[TASK GOAL]
Make an exact copy of the records below, excluding images.

[LISTED ENTRIES]
------------------------------------------------------------

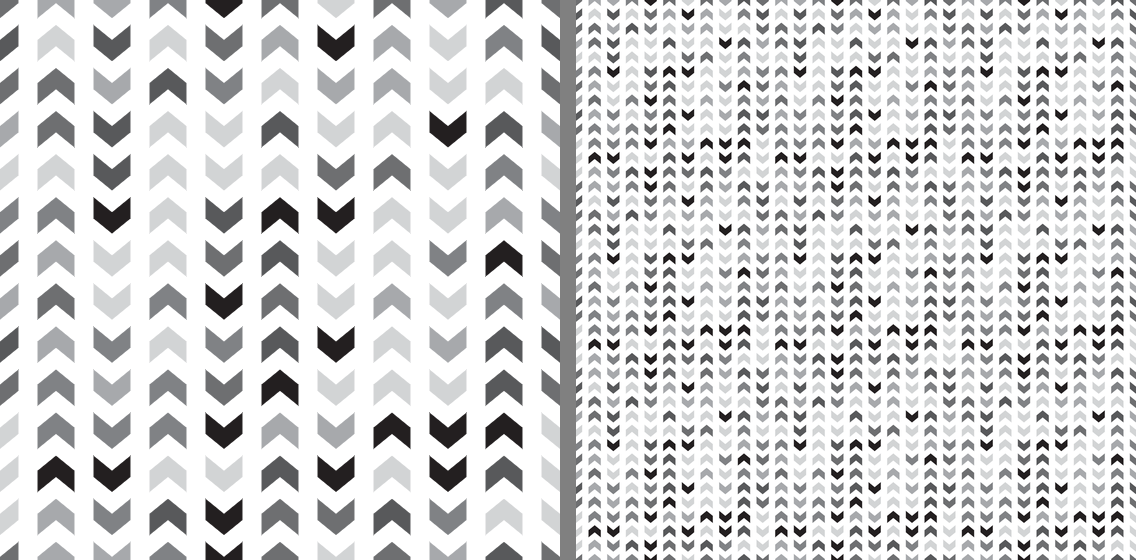
Left: one tile. Right: repeated 3 by 3.
Write a WebGL 2 fragment shader that draws this pattern.

```glsl
#version 300 es
precision highp float;
// Columns of flat grey chevrons on white, pointing down and up in turn.
// Each chevron is a slanted band mirrored about its column axis and cut to width;
// a power permutation over all cells scatters the greys in fixed shares.

uniform vec2 u_resolution;
out vec4 outColor;

// Layout, in units of the canvas
const ivec2 REPEATS = ivec2(10, 13);   // columns, rows
const float HALF_WIDTH = 0.0330;       // half the chevron width
const float THICKNESS = 0.0381;        // vertical height of an arm
const float DROP = 0.0269;             // fall of an arm from tip to side

// Scatter of the greys
const int PRIME = 131;                 // one more than the number of cells
const int SEED = 47;

// Palette
const vec3 WHITE = vec3(1.0);
const vec3 PALE = vec3(0.825, 0.830, 0.835);
const vec3 SILVER = vec3(0.655, 0.663, 0.675);
const vec3 STEEL = vec3(0.502, 0.510, 0.522);
const vec3 SLATE = vec3(0.430, 0.435, 0.442);
const vec3 CHARCOAL = vec3(0.345, 0.350, 0.357);
const vec3 BLACK = vec3(0.137, 0.122, 0.125);

// Seventh power modulo a prime: a shuffle that uses each value once
float shuffledRank(ivec2 cell) {
    int k = (cell.x * REPEATS.y + cell.y + SEED) % PRIME;
    int cube = (k * k * k) % PRIME;
    int seventh = ((cube * cube) % PRIME) * k % PRIME;
    return float(seventh) / float(PRIME);
}

// Cumulative shares of each grey
vec3 greyFor(float rank) {
    if (rank < 0.30) return PALE;
    if (rank < 0.45) return SILVER;
    if (rank < 0.585) return STEEL;
    if (rank < 0.715) return SLATE;
    if (rank < 0.85) return CHARCOAL;
    return BLACK;
}

// Signed distance to an upward chevron centred on the origin
float chevronDistance(vec2 p) {
    float slope = DROP / HALF_WIDTH;
    float side = abs(p.x) - HALF_WIDTH;
    float arm = abs(p.y + slope * abs(p.x) - 0.5 * DROP) - 0.5 * THICKNESS;
    return max(side, arm / sqrt(1.0 + slope * slope));
}

void main() {
    vec2 uv = gl_FragCoord.xy / u_resolution;
    float pixel = 1.0 / min(u_resolution.x, u_resolution.y);

    // Cells are centred on the grid points, so edge cells wrap around
    vec2 grid = uv * vec2(REPEATS);
    vec2 nearest = floor(grid + 0.5);
    ivec2 cell = ivec2(nearest) % REPEATS;
    vec2 local = (grid - nearest) / vec2(REPEATS);

    // Even columns point down, odd columns up
    if (cell.x % 2 == 0) local.y = -local.y;

    float coverage = clamp(0.5 - chevronDistance(local) / pixel, 0.0, 1.0);
    vec3 color = mix(WHITE, greyFor(shuffledRank(cell)), coverage);
    outColor = vec4(color, 1.0);
}
```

------------------------------------------------------------

[TASK RESULT]
Left: one tile. Right: repeated 3 by 3.
Write a WebGL 2 fragment shader that draws this pattern.

```glsl
#version 300 es
precision highp float;
// Columns of flat grey chevrons on white, pointing down and up in turn.
// Each chevron is a slanted band mirrored about its column axis and cut to width;
// a power permutation over all cells scatters the greys in fixed shares.

uniform vec2 u_resolution;
out vec4 outColor;

// Layout, in units of the canvas
const ivec2 REPEATS = ivec2(10, 13);   // columns, rows
const float HALF_WIDTH = 0.0330;       // half the chevron width
const float THICKNESS = 0.0381;        // vertical height of an arm
const float DROP = 0.0269;             // fall of an arm from tip to side

// Scatter of the greys
const int PRIME = 131;                 // one more than the number of cells
const int SEED = 47;

// Palette
const vec3 WHITE = vec3(1.0);
const vec3 PALE = vec3(0.825, 0.830, 0.835);
const vec3 SILVER = vec3(0.655, 0.663, 0.675);
const vec3 STEEL = vec3(0.502, 0.510, 0.522);
const vec3 SLATE = vec3(0.430, 0.435, 0.442);
const vec3 CHARCOAL = vec3(0.345, 0.350, 0.357);
const vec3 BLACK = vec3(0.137, 0.122, 0.125);

// Seventh power modulo a prime: a shuffle that uses each value once
float shuffledRank(ivec2 cell) {
    int k = (cell.x * REPEATS.y + cell.y + SEED) % PRIME;
    int cube = (k * k * k) % PRIME;
    int seventh = ((cube * cube) % PRIME) * k % PRIME;
    return float(seventh) / float(PRIME);
}

// Cumulative shares of each grey
vec3 greyFor(float rank) {
    if (rank < 0.30) return PALE;
    if (rank < 0.45) return SILVER;
    if (rank < 0.585) return STEEL;
    if (rank < 0.715) return SLATE;
    if (rank < 0.85) return CHARCOAL;
    return BLACK;
}

// Signed distance to an upward chevron centred on the origin
float chevronDistance(vec2 p) {
    float slope = DROP / HALF_WIDTH;
    float side = abs(p.x) - HALF_WIDTH;
    float arm = abs(p.y + slope * abs(p.x) - 0.5 * DROP) - 0.5 * THICKNESS;
    return max(side, arm / sqrt(1.0 + slope * slope));
}

void main() {
    vec2 uv = gl_FragCoord.xy / u_resolution;
    float pixel = 1.0 / min(u_resolution.x, u_resolution.y);

    // Cells are centred on the grid points, so edge cells wrap around
    vec2 grid = uv * vec2(REPEATS);
    vec2 nearest = floor(grid + 0.5);
    ivec2 cell = ivec2(nearest) % REPEATS;
    vec2 local = (grid - nearest) / vec2(REPEATS);

    // Even columns point down, odd columns up
    if (cell.x % 2 == 0) local.y = -local.y;

    float coverage = clamp(0.5 - chevronDistance(local) / pixel, 0.0, 1.0);
    vec3 color = mix(WHITE, greyFor(shuffledRank(cell)), coverage);
    outColor = vec4(color, 1.0);
}
```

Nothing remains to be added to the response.